I laughed. "You better take over. I'm a psychiatrist. We'll deal with your trauma later."
His orders were crisp and direct: "Xylocaine 50 milligrams push, and in the drip, as well. Two more ampules of bicarbonate."
The old man's heart rhythm stabilized, and his breathing became regular and deep. The Rescue Squad rushed him to the hospital. The firemen left in their chariot of fire. After some brief words of comfort and reassurance to the family, I said to the old woman, "I must go to my rehearsal. I sing in a choir. We sing about Eliyahu Hanavi.
"M'haye hametim!" she responded, "The reviver of the dead!"
As I entered the church, the chorale was
beginning the opening chorus: "Help, Lord!" I slid into my place in the bass
section. The others moved aside, and I became aware that I was covered with
sweat. Many times I had protested to my wife, when she would complain that
it was permitted to use deodorant more than once a day, that it was "the odor
of life." Now, it was true.
We skipped ahead to Elijah's confrontation with the prophets of Baal, pronounced by the conductor as "the prophets of Bale." I had an image of Elijah with a pitchfork, tossing bales of hay onto the altar.
We finished with a serene chorus, "He watching over Israel slumbers not nor sleeps--Shomer Yisrael lo yanum v'lo yishan." The tightness in my throat made singing difficult.
Two weeks later, some friends and I stood in my driveway, preparing to bicycle to Boston. It was Easter Sunday, and the warm south wind promised an easy trip. The old woman passed by. "How is your husband?" I asked.
"Hiney hu ba--here he comes," she answered.

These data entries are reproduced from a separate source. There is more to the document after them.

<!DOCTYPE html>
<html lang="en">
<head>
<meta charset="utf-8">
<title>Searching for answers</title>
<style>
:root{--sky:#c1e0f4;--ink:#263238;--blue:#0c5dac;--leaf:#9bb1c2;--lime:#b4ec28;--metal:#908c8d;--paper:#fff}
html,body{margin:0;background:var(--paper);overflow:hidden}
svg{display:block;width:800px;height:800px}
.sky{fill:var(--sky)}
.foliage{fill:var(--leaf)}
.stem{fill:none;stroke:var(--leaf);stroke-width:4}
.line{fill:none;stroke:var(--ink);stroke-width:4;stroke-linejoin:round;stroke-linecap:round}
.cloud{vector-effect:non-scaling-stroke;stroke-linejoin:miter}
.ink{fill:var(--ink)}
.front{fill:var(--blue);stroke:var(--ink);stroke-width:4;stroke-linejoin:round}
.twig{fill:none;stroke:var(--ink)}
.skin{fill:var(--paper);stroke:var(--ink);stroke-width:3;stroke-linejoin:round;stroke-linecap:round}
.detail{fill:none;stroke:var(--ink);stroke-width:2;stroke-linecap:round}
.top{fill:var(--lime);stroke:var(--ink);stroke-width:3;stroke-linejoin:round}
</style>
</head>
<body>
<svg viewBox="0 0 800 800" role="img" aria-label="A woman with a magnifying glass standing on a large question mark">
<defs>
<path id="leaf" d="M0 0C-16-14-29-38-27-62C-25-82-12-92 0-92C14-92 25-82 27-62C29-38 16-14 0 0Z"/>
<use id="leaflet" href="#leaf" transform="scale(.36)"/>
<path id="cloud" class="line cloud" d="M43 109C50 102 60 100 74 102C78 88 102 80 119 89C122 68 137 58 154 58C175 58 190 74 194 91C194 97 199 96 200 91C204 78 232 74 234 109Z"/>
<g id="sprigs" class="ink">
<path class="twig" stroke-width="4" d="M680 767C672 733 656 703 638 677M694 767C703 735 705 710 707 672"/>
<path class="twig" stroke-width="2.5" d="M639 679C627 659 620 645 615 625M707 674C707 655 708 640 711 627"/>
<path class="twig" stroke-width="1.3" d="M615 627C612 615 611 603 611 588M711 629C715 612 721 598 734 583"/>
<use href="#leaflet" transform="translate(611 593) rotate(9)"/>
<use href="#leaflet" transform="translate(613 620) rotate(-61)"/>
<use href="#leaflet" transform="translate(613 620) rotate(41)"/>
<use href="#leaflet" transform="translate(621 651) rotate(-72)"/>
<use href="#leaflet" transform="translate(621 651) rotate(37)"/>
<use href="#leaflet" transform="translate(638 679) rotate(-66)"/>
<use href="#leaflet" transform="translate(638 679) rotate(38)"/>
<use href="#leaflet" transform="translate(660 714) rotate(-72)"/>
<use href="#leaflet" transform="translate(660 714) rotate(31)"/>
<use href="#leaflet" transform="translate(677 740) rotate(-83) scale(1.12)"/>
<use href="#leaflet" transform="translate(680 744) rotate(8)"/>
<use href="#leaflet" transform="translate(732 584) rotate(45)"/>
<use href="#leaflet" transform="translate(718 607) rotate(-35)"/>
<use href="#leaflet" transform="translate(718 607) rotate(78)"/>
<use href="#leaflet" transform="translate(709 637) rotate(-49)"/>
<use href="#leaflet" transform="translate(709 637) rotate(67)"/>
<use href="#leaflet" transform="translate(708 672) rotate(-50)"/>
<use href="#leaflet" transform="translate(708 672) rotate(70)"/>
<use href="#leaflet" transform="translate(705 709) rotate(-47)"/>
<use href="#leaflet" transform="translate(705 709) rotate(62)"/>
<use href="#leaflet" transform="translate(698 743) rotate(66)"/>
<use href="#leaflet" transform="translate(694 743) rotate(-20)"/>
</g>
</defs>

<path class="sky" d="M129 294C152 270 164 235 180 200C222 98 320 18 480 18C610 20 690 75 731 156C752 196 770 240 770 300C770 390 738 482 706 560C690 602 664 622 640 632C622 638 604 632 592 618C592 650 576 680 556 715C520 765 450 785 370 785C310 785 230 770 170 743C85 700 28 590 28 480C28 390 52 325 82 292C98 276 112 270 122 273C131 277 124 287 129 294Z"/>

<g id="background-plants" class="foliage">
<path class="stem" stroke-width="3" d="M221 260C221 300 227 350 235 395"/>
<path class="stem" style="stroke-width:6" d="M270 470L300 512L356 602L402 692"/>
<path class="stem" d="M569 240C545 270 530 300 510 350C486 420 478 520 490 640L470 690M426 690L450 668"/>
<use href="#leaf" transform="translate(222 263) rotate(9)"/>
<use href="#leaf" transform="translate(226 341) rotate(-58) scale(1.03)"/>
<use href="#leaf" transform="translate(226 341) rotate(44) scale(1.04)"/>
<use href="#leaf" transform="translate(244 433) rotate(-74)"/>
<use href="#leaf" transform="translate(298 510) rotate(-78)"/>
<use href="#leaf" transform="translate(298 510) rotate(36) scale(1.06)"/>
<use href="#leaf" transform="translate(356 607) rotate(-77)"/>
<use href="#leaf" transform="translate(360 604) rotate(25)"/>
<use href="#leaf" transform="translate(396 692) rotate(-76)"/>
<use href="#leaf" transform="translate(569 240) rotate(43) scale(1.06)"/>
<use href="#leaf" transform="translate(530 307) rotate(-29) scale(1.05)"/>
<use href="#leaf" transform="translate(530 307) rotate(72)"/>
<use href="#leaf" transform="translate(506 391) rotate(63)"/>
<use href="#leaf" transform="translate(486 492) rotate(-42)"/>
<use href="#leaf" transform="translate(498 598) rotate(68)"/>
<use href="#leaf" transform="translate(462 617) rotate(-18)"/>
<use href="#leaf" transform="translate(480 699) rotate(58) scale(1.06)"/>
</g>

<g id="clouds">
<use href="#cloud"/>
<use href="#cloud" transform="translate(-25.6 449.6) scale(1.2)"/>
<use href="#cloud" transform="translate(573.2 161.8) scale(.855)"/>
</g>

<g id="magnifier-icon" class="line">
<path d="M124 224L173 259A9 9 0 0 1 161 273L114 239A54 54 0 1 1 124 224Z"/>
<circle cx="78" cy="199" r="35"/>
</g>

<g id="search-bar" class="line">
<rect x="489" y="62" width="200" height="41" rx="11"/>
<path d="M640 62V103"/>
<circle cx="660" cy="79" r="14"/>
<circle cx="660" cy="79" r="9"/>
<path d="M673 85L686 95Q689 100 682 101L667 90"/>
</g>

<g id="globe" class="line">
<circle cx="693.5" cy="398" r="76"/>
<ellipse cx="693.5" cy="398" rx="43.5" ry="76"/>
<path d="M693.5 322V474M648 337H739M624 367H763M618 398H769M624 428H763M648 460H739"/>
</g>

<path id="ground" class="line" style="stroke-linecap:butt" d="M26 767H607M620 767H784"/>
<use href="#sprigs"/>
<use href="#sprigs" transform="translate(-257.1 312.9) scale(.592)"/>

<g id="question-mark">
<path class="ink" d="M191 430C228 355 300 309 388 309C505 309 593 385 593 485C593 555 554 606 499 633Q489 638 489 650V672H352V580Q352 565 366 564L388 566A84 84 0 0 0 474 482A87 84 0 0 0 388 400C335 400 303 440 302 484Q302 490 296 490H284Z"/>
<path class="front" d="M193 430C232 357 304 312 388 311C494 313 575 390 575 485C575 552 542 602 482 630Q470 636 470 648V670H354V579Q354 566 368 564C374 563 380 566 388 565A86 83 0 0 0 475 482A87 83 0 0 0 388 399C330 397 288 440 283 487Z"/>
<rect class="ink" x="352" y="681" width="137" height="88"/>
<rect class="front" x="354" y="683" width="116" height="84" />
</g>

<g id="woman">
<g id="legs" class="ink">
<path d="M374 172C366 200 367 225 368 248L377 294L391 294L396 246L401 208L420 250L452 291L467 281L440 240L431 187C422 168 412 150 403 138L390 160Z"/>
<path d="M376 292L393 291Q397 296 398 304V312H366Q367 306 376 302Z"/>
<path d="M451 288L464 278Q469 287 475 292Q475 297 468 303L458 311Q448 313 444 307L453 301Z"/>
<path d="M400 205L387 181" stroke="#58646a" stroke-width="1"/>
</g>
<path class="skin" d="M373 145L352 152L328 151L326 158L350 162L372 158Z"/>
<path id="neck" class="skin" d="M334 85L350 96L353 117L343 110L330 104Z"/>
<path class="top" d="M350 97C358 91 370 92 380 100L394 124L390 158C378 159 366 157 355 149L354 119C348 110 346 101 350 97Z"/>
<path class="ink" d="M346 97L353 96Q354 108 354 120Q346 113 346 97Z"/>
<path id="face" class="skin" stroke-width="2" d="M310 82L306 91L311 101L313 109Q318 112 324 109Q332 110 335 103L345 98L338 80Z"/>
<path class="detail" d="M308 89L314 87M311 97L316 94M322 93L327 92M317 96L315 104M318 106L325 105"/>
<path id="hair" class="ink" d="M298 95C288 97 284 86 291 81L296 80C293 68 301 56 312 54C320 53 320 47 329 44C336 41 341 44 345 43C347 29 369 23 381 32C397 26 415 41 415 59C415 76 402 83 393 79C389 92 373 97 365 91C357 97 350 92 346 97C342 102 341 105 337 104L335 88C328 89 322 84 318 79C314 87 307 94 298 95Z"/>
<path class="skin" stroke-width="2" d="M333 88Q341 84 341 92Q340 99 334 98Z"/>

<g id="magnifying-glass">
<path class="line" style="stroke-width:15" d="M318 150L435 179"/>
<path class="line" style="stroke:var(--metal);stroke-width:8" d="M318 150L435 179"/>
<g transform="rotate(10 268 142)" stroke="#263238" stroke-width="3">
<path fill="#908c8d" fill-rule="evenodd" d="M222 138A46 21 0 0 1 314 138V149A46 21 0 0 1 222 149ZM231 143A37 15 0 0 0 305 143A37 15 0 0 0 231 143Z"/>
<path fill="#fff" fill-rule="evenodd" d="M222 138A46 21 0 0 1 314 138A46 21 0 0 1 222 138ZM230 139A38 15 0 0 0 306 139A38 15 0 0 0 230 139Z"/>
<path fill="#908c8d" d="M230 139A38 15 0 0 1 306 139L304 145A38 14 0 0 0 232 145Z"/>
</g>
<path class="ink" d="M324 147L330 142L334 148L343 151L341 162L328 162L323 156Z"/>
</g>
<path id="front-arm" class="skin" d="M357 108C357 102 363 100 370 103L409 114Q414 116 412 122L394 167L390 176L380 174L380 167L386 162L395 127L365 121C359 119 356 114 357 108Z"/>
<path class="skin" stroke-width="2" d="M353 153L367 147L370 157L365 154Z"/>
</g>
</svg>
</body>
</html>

The old man approached, and his wife introduced us.
"We've met before," I said, "But probably
you don't remember."
"I was elsewhere at the time," he answered.
It’s’ a special day today," I laughed, "For those who have returned from the dead.”
“Yes,” he answered, “It’s a beautiful day.”
Michael Ingall is a psychiatrist and would-be choral singer
in Rhode Island.